“Damn it, are you really this hateful of yourself, or are you just purposefully making my job harder?” Art was only half-joking.
Tim smiled, sure, but Art couldn’t tell what emotion was behind it. “Who’s to tell anymore.”
He regarded Tim again, wondering what tactic he should take. If there was one at all. “Ten years from now, when I think back on being almost bombed in a convoy in goddamn eastern Kentucky, you know what I’m gonna remember?”
“Ten years from now, your mind’s still gonna be sharp enough to remember shit?”
He let that go with a warning look. “I’m gonna remember how capable you were. No panic, no bullshit. No hesitating over what to do. You got the job done, better than anyone else could’ve. I’m gonna remember you taking charge, getting every man through it. Hell, you were the youngest there by about a dozen years, Tim. You’ve only been a marshal, what, two years?”
“Twenty-two months.” Shit, Art just felt really old sometimes. “And I’ve known you for eighteen of ’em. And Tim?” he leveled another stare. “I trust you. There are marshals in this office I wouldn’t trust with washing my windows. But I trust you.” He sighed, stretched back in his chair. “You probably saved my life and those other guys in the convoy. Partly because you used to be a good soldier. And partly because now you’re a good marshal.” He pointed his glass at him for emphasis. “And there’s nothing wrong with being a little of both.”
They were quiet again, neither of them reaching for another drink. “‘Under peaceful conditions the militant man attacks himself,’” Tim spoke with his normal drawl again, not the tense voice he’d slid into.
Art relaxed a little at that. “Johnny Cash?”
“Nietzsche,” Tim smiled a little, actually smiled.
Art relaxed even more. “Eh, I was close.” He set his glass aside, pondered the point of that quote, took Tim’s glass away too. “Do you trust me, Tim?”
Tim looked confused by the question, or at least where it was coming from. “Yeah,” he answered after a beat, not a trace of uncertainty in his answer.
Art nodded. “I won’t let you become Colton Rhodes.” He waited, watched, let that sink in. A vow. Then before Tim could argue or sass or whatever, “I’ll shoot you before I let that happen.”
Tim narrowed his eyes even as a smirk played across his face. “You quick enough on the draw for that, Boss?”
Art hid his relief. As long as Tim was calling him that, he was still here. There had been that slight worry for awhile- he and Rachel had discussed it once or twice- that it would take one bad case for Tim to leave the marshals and re-enlist.

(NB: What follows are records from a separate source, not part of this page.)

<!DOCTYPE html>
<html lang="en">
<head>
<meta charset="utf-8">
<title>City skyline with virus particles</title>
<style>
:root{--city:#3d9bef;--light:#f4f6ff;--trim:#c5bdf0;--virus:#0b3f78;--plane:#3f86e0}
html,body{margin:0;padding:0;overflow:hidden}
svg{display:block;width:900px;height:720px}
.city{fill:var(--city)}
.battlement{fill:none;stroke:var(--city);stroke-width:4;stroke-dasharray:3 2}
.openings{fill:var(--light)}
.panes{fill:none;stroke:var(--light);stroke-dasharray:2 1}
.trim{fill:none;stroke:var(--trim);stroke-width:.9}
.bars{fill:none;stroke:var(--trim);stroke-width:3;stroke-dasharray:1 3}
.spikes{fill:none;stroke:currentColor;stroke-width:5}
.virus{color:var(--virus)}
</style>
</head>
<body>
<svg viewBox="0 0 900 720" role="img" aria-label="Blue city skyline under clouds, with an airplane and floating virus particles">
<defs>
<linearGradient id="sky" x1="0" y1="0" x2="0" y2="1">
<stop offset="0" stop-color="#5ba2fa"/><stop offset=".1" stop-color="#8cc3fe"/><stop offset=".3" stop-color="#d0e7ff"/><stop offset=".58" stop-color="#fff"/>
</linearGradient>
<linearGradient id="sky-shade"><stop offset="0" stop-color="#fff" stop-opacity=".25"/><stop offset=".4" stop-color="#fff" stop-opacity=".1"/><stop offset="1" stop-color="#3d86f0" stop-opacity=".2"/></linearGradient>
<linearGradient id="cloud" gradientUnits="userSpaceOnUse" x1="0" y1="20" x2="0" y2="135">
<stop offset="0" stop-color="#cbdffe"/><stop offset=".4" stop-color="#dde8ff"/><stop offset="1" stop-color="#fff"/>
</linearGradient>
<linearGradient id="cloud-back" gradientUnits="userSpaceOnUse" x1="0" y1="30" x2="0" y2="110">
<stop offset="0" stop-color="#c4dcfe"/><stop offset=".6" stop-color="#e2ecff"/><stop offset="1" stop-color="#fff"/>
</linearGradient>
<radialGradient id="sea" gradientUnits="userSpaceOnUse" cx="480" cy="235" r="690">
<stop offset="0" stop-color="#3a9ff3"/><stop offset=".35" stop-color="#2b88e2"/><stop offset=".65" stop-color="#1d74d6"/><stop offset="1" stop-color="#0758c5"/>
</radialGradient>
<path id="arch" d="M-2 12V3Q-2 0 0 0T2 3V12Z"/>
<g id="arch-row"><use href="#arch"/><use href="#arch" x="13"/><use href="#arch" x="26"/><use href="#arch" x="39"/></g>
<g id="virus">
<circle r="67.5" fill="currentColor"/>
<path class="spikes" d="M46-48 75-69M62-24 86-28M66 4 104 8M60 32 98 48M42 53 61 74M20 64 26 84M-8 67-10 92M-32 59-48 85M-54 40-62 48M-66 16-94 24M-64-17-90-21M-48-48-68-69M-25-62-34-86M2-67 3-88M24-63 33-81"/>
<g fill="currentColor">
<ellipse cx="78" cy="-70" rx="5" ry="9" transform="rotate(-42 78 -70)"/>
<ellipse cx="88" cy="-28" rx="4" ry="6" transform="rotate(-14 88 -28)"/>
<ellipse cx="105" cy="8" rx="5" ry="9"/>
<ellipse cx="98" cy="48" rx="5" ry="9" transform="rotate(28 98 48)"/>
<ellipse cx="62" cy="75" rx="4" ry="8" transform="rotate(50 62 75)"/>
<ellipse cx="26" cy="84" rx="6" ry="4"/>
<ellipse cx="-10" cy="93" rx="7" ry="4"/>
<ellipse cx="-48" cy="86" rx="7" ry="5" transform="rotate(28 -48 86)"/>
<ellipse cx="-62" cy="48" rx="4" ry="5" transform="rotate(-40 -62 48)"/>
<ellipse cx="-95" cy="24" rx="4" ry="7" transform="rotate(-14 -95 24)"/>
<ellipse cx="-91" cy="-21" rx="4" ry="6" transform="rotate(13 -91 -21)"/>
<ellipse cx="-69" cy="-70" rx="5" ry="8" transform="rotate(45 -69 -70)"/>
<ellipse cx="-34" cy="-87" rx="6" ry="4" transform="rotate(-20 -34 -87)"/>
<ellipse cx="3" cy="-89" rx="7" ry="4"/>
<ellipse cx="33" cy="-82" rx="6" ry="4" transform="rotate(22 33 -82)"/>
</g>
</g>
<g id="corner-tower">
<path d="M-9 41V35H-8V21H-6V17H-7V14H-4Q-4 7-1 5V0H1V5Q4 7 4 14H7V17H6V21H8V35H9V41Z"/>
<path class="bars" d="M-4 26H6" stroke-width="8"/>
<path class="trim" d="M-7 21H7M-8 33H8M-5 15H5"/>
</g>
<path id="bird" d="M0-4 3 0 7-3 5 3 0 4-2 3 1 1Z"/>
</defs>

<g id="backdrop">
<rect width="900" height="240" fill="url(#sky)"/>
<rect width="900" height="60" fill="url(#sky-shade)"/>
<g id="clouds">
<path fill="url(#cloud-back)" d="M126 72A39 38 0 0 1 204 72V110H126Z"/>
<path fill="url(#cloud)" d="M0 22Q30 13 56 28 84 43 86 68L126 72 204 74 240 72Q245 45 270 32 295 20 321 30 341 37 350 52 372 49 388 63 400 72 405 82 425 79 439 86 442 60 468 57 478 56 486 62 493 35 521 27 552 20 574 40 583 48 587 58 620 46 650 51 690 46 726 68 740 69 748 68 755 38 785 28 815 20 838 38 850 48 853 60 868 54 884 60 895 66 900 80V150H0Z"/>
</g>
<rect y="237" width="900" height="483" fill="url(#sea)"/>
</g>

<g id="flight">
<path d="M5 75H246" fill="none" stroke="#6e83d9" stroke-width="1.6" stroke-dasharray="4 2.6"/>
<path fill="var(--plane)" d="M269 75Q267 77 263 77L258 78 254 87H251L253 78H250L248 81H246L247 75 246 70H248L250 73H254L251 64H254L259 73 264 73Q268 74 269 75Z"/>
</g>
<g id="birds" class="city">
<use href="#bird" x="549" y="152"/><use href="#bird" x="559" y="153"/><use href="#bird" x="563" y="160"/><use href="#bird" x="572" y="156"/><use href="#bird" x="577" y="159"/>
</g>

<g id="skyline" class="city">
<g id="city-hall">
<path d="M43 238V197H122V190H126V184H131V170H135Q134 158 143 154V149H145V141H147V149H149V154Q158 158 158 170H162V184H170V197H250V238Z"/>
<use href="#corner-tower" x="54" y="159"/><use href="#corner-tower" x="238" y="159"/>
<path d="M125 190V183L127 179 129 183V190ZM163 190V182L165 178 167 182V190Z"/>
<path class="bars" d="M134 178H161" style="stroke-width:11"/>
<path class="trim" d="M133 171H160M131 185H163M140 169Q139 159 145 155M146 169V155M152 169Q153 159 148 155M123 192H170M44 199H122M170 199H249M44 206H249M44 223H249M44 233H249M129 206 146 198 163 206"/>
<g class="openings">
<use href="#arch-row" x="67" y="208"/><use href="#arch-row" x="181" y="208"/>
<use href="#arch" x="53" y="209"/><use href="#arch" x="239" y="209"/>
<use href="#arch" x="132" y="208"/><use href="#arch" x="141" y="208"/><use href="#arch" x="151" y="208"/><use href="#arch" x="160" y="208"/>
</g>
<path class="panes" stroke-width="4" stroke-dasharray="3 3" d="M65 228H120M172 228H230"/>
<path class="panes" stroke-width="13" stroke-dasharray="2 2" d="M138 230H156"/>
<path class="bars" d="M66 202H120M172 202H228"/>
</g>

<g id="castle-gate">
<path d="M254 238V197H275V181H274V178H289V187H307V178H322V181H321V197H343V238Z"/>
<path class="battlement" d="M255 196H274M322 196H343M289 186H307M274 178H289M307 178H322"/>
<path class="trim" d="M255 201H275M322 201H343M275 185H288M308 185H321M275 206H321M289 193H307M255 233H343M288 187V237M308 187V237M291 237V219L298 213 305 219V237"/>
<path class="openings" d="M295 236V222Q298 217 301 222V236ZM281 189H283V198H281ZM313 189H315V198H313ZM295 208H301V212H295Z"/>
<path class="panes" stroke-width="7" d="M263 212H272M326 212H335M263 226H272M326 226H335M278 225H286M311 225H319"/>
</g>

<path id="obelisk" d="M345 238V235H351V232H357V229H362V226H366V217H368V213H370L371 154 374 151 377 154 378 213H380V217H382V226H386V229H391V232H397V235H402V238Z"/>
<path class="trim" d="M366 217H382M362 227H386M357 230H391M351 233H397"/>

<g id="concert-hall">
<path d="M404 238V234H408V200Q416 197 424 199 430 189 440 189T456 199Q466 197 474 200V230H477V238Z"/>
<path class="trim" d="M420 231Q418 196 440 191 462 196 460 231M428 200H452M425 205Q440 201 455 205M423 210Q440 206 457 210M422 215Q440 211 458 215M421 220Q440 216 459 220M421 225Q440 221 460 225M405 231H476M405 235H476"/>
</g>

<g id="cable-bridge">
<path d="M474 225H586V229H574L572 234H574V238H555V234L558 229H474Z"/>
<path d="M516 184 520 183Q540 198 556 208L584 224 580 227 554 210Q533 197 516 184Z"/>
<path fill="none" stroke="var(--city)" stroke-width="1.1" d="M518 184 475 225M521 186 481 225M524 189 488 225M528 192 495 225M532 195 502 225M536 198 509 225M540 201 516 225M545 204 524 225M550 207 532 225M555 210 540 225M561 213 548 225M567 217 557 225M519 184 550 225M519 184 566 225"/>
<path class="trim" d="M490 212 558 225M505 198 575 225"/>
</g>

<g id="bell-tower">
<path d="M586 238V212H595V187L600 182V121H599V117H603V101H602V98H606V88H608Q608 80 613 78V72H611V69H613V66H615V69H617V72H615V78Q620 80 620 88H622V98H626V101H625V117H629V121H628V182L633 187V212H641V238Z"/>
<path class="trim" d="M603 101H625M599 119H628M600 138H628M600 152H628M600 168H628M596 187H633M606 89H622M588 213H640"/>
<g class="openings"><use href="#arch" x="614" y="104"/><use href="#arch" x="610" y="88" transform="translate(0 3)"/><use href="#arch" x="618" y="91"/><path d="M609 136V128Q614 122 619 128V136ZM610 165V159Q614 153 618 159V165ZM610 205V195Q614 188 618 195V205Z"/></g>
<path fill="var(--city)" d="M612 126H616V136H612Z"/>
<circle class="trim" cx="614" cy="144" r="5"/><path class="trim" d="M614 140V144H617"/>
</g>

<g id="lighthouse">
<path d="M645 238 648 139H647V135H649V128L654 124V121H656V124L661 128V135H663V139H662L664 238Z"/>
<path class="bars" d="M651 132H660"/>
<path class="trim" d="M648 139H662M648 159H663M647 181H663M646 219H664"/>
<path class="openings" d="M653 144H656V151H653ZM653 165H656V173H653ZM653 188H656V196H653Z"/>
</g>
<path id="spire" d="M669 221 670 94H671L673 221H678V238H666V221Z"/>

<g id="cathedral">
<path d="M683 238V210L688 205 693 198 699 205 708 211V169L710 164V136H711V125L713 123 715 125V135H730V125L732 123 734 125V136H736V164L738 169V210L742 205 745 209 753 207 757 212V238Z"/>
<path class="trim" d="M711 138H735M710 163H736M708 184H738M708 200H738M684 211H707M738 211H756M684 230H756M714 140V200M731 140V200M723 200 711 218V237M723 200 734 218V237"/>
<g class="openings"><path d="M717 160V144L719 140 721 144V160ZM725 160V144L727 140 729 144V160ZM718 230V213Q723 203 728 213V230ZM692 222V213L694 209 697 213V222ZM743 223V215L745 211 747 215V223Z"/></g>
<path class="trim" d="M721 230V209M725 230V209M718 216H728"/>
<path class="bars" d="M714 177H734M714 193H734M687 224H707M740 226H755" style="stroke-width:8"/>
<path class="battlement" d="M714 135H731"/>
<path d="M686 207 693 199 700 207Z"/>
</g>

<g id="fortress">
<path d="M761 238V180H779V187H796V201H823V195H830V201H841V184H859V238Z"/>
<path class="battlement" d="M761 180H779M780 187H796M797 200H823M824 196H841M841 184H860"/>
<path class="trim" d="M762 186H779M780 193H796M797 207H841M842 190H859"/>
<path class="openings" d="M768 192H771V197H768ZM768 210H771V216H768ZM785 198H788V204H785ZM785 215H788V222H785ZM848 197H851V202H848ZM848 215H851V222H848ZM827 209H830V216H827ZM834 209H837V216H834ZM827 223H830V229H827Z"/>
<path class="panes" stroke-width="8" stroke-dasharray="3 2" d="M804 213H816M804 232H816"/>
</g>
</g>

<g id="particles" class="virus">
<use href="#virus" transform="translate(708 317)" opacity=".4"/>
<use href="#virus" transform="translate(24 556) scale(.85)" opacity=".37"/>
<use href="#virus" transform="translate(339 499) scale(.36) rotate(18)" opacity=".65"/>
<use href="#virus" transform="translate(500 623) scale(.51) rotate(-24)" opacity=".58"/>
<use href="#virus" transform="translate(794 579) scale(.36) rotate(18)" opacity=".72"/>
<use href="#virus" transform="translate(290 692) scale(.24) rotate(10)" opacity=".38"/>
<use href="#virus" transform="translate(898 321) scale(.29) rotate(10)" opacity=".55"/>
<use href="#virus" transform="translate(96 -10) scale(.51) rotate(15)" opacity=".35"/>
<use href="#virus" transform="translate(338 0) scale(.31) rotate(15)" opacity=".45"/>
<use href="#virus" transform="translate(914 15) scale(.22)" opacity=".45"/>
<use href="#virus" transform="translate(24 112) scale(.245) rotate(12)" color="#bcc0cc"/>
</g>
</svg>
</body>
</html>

Seeing Tim so in his element with the convoy disaster yesterday hadn’t really helped that, truth be told. “I’ll get Rachel to do it,” he finally threw back.
“Rachel likes me,” Tim argued.
“I’ll get Raylan to do it,” he corrected himself.
A beat of silence, and Tim tilted his head. “Touché.” He stayed where he was on the couch, watching as Art stood and put on his jacket. “That it for the heart-to-heart?”
“For now,” Art answered truthfully. “There’ll be a short inquiry in the morning on the shooting, but I’m sure they’ll call it in your favor. As for the rest, we’ll take it a day at a time.” He gestured for Tim to get up and get out. “Now, speaking of Rachel’s wrath, let’s go.”
"Go?” Tim was confused again, but obeyed.
“She’s been waiting for us across the street for a good half hour or so. I don’t know about you, but I’m starving,” Art smirked unrepentantly at the way Tim started glaring again. “Chop chop, kid.”
“You two planned this?” he accused even as he gathered his jacket and followed Art.
Art grinned, daring to grab Tim by the shoulder now and shove him towards the elevator. “Caring about you? Shit, Tim, we definitely didn’t plan on that.”